Input:
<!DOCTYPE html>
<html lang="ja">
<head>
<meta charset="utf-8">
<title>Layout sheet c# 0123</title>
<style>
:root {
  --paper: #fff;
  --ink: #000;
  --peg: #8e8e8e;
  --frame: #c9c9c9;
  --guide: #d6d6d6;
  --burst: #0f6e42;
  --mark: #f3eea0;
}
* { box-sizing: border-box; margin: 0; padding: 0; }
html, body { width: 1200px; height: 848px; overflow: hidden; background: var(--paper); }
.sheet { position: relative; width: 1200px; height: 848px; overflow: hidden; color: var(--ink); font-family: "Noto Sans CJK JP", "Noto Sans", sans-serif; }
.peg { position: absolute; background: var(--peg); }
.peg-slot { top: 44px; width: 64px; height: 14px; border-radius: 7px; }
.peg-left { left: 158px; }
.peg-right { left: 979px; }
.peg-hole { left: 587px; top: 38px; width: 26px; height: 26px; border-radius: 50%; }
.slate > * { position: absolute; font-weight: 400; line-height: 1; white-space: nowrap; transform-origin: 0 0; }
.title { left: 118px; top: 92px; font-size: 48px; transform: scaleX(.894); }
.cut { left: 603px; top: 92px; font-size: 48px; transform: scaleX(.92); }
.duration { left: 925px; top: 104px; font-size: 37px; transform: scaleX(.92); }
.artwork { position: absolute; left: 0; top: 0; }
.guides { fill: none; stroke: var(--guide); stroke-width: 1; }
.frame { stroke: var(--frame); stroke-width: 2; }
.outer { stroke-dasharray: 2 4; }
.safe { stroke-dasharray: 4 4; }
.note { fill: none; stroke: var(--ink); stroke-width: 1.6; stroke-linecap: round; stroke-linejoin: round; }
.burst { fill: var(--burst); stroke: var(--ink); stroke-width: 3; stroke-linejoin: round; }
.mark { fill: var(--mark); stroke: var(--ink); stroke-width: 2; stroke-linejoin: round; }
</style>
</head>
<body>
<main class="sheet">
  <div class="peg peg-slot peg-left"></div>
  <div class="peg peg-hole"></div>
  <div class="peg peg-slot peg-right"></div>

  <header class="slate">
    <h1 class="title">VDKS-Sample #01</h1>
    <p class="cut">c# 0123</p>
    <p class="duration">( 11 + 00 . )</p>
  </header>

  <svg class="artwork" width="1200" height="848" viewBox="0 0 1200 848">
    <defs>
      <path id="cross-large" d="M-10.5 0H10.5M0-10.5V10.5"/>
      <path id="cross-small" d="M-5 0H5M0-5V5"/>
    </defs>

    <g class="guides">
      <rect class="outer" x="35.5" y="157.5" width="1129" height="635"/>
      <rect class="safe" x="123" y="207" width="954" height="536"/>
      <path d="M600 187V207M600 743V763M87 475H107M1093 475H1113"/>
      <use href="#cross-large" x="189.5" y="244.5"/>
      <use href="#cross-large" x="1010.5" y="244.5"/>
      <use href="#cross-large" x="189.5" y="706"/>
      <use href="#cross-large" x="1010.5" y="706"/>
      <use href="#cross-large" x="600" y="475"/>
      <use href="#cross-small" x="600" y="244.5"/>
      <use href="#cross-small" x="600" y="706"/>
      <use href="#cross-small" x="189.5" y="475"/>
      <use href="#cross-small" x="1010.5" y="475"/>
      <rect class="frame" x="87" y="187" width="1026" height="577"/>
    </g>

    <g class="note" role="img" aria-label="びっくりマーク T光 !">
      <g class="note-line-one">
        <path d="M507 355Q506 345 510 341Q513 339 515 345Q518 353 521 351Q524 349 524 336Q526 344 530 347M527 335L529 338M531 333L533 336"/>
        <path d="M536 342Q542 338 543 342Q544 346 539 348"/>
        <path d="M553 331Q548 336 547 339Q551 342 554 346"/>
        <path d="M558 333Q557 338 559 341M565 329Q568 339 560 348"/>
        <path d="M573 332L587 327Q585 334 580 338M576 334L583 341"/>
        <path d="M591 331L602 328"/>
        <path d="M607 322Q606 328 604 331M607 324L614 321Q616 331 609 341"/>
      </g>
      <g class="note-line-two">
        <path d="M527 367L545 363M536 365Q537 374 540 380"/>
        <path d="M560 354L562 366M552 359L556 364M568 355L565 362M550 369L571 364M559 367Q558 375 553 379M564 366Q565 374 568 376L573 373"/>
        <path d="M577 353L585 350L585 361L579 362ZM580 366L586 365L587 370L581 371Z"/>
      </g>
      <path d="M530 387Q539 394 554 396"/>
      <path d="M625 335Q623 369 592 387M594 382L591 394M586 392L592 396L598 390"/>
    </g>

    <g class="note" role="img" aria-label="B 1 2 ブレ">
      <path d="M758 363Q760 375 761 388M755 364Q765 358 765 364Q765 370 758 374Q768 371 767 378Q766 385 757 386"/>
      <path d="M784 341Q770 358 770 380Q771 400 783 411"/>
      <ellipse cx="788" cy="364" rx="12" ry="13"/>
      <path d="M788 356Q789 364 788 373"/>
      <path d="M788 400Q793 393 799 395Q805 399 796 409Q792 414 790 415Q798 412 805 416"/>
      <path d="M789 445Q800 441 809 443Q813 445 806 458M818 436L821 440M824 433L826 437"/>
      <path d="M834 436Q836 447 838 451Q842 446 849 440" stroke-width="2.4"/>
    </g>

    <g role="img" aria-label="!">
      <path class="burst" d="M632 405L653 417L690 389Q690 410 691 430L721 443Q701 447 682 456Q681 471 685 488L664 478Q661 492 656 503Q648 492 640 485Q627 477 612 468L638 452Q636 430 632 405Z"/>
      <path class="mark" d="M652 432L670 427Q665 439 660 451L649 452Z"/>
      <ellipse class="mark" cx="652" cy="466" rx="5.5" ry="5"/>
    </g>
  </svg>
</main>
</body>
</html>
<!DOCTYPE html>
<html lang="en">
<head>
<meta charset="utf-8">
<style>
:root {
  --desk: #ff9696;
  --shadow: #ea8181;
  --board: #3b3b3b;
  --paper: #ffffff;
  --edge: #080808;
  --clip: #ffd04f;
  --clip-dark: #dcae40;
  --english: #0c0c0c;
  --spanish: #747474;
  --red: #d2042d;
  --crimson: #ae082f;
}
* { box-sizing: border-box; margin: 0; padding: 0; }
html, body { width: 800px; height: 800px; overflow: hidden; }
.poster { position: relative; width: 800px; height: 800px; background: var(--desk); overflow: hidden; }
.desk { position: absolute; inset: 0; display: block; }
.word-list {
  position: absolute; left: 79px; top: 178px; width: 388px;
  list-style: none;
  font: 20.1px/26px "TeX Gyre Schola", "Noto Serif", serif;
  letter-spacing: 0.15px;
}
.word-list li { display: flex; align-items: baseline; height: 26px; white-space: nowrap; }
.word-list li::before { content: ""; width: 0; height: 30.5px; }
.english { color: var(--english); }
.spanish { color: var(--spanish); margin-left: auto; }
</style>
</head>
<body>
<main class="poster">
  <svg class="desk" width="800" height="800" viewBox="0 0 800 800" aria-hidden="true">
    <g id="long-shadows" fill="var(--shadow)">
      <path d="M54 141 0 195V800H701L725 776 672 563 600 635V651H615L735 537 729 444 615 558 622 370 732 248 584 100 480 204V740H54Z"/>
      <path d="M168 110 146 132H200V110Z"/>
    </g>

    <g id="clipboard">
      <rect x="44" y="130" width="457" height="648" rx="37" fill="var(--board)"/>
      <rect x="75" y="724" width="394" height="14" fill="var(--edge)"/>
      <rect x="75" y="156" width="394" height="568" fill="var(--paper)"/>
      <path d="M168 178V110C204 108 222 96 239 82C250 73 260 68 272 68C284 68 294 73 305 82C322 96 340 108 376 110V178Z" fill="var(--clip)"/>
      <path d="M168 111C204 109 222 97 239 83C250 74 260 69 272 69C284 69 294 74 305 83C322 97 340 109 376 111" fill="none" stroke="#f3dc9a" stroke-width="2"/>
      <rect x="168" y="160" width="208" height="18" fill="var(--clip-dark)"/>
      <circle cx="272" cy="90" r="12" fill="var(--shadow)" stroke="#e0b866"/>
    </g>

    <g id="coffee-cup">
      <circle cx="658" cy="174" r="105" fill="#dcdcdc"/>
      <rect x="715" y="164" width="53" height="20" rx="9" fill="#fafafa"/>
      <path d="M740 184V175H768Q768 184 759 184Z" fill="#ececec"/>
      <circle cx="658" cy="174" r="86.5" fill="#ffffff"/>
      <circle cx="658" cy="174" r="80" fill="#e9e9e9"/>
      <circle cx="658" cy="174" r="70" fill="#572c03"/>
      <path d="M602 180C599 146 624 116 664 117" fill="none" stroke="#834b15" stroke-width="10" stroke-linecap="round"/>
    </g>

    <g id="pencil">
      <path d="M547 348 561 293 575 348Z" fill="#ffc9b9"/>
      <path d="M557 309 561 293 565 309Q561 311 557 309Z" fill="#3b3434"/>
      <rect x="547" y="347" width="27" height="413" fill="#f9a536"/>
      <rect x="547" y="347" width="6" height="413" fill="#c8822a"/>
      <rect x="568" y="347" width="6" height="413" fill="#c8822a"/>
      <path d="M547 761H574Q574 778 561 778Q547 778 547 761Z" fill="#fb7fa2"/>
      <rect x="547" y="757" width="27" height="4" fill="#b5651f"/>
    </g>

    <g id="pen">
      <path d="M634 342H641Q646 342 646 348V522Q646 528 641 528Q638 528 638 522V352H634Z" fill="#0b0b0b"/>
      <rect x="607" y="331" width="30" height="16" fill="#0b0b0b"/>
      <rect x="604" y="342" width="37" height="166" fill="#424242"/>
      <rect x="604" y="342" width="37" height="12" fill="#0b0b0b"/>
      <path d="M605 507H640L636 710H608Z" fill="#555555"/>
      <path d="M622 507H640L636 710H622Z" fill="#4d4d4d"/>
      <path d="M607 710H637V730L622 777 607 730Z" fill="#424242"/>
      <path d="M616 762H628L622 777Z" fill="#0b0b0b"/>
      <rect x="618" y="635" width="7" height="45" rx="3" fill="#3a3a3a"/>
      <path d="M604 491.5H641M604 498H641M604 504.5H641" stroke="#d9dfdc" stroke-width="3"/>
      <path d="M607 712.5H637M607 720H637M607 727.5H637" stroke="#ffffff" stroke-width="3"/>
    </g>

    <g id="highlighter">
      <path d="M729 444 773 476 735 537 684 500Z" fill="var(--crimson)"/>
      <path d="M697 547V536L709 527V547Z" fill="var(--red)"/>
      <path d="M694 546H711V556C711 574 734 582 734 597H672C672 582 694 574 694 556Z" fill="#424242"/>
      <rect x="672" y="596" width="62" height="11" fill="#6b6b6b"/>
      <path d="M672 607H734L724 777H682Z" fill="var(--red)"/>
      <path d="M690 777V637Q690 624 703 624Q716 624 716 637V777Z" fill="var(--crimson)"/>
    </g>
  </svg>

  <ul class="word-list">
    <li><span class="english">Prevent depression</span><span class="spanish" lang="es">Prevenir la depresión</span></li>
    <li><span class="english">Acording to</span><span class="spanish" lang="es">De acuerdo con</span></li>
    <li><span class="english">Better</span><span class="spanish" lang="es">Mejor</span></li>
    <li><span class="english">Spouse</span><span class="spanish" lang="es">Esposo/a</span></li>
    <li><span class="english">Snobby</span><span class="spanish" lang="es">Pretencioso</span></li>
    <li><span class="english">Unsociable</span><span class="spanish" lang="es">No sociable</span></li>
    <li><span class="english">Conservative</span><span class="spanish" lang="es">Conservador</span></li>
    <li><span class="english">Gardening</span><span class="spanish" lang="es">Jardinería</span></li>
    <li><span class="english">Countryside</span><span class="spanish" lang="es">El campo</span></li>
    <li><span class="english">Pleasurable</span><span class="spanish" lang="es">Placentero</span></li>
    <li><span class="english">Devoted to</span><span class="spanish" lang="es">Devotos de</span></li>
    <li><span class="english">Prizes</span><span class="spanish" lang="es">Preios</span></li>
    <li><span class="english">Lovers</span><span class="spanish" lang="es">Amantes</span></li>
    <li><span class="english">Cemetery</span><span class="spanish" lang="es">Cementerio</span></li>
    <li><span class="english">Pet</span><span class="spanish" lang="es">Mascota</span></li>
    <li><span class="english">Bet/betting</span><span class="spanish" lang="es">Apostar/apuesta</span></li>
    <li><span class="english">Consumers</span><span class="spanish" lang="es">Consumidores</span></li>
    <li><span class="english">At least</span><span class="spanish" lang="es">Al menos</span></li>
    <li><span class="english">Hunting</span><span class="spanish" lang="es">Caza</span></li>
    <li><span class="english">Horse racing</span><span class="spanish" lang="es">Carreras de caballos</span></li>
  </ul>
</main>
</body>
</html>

Exercise:
After reading through the material, report every line that holds "href".

Response:
      <use href="#cross-large" x="189.5" y="244.5"/>
      <use href="#cross-large" x="1010.5" y="244.5"/>
      <use href="#cross-large" x="189.5" y="706"/>
      <use href="#cross-large" x="1010.5" y="706"/>
      <use href="#cross-large" x="600" y="475"/>
      <use href="#cross-small" x="600" y="244.5"/>
      <use href="#cross-small" x="600" y="706"/>
      <use href="#cross-small" x="189.5" y="475"/>
      <use href="#cross-small" x="1010.5" y="475"/>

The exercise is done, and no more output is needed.